-- TO DO --
Within the records below, find each line that holds the string "isTeal", then copy it.

══ INPUT ══

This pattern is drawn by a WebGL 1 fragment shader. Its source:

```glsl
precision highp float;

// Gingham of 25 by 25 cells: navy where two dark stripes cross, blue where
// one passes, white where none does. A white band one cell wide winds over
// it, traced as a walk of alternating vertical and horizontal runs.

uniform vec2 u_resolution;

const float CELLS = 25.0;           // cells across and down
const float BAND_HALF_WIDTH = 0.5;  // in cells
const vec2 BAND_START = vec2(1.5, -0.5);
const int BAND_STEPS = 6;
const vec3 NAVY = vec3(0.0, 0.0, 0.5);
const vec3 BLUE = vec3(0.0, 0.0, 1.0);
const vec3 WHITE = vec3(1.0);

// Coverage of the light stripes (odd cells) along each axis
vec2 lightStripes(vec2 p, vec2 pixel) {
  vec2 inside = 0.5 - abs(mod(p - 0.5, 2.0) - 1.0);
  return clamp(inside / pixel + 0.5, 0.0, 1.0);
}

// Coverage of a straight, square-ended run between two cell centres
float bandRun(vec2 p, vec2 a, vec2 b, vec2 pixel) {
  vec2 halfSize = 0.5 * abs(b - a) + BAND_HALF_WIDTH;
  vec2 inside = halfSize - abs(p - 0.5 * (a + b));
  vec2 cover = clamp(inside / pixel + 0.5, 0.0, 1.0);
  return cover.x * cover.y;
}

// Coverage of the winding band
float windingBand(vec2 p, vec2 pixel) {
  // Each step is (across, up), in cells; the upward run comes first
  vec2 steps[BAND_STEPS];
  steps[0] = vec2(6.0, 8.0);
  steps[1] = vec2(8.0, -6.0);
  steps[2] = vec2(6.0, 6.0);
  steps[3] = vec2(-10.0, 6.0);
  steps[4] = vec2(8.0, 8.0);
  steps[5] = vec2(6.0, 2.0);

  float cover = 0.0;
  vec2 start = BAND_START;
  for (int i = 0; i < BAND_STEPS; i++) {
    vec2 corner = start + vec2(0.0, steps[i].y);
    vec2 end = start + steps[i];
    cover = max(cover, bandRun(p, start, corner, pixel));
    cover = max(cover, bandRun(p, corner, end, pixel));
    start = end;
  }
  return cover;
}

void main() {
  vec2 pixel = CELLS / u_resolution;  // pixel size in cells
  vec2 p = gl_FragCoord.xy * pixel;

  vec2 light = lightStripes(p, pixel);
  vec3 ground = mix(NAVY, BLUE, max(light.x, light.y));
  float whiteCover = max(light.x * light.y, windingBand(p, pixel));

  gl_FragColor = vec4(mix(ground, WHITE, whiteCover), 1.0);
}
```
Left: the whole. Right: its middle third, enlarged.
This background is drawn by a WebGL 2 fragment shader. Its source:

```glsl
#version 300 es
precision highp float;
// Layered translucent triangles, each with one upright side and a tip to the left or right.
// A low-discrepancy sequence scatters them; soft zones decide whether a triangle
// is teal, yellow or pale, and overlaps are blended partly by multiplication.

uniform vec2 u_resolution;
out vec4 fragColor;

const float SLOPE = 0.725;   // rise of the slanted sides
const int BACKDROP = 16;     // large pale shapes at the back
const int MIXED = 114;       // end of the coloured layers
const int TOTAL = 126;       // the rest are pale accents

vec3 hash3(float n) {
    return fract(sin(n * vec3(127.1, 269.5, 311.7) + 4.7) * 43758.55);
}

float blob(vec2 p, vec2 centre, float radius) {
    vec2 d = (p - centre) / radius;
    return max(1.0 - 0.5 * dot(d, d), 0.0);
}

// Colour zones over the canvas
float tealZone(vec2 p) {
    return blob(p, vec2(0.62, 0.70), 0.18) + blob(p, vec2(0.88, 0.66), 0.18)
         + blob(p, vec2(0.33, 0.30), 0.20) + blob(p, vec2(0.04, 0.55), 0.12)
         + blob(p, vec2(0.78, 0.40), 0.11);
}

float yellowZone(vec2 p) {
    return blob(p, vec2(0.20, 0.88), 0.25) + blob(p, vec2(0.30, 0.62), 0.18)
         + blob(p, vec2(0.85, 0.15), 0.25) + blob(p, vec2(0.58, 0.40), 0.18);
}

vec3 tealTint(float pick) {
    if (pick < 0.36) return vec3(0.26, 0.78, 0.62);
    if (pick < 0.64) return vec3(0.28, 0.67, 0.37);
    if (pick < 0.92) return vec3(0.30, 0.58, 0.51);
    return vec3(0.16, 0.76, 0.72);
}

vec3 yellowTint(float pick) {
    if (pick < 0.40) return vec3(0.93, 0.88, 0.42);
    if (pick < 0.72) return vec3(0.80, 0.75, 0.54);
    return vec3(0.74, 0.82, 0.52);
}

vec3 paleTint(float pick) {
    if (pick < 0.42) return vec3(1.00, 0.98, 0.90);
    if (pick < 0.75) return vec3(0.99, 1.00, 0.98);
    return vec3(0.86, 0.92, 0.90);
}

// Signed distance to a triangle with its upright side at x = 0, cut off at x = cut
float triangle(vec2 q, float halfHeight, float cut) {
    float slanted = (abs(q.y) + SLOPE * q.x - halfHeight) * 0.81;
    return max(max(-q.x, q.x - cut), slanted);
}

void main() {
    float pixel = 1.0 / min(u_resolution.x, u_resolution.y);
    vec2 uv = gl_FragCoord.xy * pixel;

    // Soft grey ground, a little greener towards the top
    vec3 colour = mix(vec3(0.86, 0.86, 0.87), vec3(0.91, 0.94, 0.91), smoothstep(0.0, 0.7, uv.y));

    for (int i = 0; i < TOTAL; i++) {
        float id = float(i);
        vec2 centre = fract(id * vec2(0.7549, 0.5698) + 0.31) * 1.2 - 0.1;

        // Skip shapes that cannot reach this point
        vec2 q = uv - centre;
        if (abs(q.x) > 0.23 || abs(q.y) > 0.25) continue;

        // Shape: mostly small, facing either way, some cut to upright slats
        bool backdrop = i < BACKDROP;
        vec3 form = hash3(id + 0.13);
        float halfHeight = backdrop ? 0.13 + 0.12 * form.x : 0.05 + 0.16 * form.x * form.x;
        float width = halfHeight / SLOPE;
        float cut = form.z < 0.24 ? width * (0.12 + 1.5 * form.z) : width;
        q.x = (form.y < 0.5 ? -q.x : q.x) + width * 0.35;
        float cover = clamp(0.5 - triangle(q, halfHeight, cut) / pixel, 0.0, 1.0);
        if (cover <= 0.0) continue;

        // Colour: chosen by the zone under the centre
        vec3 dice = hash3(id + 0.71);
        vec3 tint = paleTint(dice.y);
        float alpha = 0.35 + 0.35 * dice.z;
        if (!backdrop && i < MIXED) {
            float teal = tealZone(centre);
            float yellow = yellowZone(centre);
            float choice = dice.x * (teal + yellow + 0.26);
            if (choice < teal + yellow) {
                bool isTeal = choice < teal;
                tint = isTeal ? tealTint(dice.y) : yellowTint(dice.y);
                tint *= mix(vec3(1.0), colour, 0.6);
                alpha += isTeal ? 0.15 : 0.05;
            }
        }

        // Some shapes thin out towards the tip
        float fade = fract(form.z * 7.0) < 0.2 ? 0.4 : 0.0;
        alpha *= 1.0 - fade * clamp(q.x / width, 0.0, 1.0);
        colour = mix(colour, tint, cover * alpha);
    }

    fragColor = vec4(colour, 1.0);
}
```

═══

-- YOUR SOLUTION --
                bool isTeal = choice < teal;
                tint = isTeal ? tealTint(dice.y) : yellowTint(dice.y);
                alpha += isTeal ? 0.15 : 0.05;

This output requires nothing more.